It seems that little is said about KILL BILL and what a strong picture it is for women working in the action genre. The rest of the cast is made up of Lucy Liu, Vivica A. Fox and Daryl Hannah and all of these ladies are not to be messed with. There is no denying their strength or the skills and Tarantino has far too much respect for both his characters and his actresses to ever allow them to be taken advantage of or exploited as girls gone wild. They are simply women who kick some serious ass paving the way for KILL BILL VOLUME ONE and Mr. Tarantino himself to do the same.

2003 Top 10
(in alphabetical order)

CAPTURING THE FRIEDMANS, Andrew Jarecki (Director)
CITY OF GOD, Fernando Meirelles
ELEPHANT, Gus Van Sant
FINDING NEMO, Andrew Stanton
IN AMERICA, Jim Sheridan
KILL BILL VOLUME ONE, Quentin Tarantino
MONSTER, Patty Jenkins


Ryan McNeil said...

I don't know why, but 2003 felt like such an "off" year for me when I looked back at what was released...however, strangely three Christmas movies I now really dig all came out that year (ELF, BAD SANTA, and LOVE ACTUALLY).

Love me some KILL BILL...and never loved it more than the night I saw Vol. I & Vol. II as a double feature at Danforth Music Hall. Speaking of - when the hell are we getting a special edition dvd of the whole bloody affair???

For what it's worth, my 2003 post goes like this...

Black Sheep said...

Hey Hatter. I checked out your 2003 list. It's true; it was not a great year. I'm very happy with my list but a third American Pie isn't good for anyone. I was enjoying your list until I saw A Mighty Wind. This was a huge disappointment for compared to Best in Show. Still, it was better than For Your Consideration. That was horrible. And I must say that I find Mystic River to be one of the most overrated films I've seen from one of the most overrated directors of our time. I have not seen it since then but I just remember it being painful and misogynistic in its undertone (like a great deal of Eastwood's work). Oh and Marcia Gay Harden cried a lot. I wish Sean Penn had not gotten his first Oscar for this one.
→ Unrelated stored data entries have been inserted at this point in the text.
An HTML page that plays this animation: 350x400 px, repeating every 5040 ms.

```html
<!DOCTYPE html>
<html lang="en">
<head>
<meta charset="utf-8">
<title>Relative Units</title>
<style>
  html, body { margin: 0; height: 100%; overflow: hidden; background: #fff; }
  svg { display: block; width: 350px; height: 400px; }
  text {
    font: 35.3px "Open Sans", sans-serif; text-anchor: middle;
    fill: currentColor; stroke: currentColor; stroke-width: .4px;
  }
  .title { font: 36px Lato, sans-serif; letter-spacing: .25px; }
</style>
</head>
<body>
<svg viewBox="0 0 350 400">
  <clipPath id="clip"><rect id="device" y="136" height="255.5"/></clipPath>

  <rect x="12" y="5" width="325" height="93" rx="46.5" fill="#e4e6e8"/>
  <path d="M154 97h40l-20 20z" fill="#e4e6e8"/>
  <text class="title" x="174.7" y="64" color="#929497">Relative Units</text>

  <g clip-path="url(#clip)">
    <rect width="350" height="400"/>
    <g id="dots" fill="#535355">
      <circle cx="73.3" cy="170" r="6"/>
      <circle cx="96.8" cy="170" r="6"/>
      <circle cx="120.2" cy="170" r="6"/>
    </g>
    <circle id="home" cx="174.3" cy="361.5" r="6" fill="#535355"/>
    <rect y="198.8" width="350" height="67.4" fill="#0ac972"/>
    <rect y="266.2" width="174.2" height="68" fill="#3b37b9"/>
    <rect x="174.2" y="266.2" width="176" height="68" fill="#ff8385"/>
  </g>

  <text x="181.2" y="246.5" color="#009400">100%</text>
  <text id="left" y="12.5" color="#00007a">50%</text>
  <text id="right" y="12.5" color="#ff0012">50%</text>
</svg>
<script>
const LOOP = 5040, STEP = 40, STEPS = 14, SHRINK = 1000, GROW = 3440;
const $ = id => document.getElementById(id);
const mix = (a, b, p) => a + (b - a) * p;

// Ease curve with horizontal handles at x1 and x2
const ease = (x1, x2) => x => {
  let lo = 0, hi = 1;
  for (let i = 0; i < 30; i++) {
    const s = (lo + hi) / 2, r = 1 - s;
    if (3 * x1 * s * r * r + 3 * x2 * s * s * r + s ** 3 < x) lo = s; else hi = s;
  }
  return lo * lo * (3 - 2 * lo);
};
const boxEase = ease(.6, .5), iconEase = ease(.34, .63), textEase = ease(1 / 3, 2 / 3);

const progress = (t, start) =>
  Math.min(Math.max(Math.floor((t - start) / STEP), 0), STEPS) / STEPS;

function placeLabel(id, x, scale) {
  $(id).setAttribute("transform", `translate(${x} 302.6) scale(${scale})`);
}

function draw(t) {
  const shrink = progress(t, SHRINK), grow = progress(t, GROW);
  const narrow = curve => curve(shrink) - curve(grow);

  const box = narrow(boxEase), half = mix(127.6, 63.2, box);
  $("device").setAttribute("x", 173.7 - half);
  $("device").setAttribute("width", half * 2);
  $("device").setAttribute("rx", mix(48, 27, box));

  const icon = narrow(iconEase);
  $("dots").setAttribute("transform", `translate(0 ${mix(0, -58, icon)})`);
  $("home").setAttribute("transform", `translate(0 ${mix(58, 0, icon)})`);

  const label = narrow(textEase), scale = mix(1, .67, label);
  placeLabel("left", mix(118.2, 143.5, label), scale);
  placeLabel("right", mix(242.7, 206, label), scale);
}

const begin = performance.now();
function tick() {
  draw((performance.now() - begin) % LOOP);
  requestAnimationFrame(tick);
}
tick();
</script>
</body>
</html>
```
Black Sheep said...

Also, I missed your 2002 list.

Ryan McNeil said...

Wowsers...been a hellish week, so I totally lost track of your decade series. Expect a flurry of comments on your '04, '05, and '06 posts in the next day or two ;)

As for 2003, A MIGHTY WIND (and FYC actually) are tricky beasts because neither of them are as good as BEST IN SHOW or GUFFMAN. That said though, I believe them both to be very good comedies and better than many of the comedies out there. Christopher Guest is a genius, but like any artistic brilliance he'll have his ups and downs. I don't know about you, but i'll happily take "downs" as good as A MIGHTY WIND.

As for Clint, I count myself a fan...but can see how he has been overexposed and overhyped this decade. MYSTIC RIVER is actually one of my all time faves, and all I can suggest is that if it's been six years since you gave it a look, perhaps give it another watch.

At the time I remember being struck by some subtly beautiful photography, and some top notch acting. What I liked most about it though, was how it seems like an MOTW story that begs for a scene of someone dramatically yelling...but aside from one moment, no one in this film ever raises their voice.

It's all preference of course, but what can I worked for me.

Oh, and my 2002 list can be found here:

Black Sheep said...

Mystic River is coming out on BD next month. I don't know if I can do it again. The last time I saw it, I was literally sinking into my seat because I was so uncomfortable with the overall tone of the picture. Eastwood just doesn't see that he is an old straight white guy and that his opinions on difference are not enlightened but rather condescending and over simplified. It happens in all of his recent work, with the exception of Iwo Jima. Have you seen Invictus?!?

I will consider watching Mystic River again but if I want to kill someone afterward, I'm coming for you.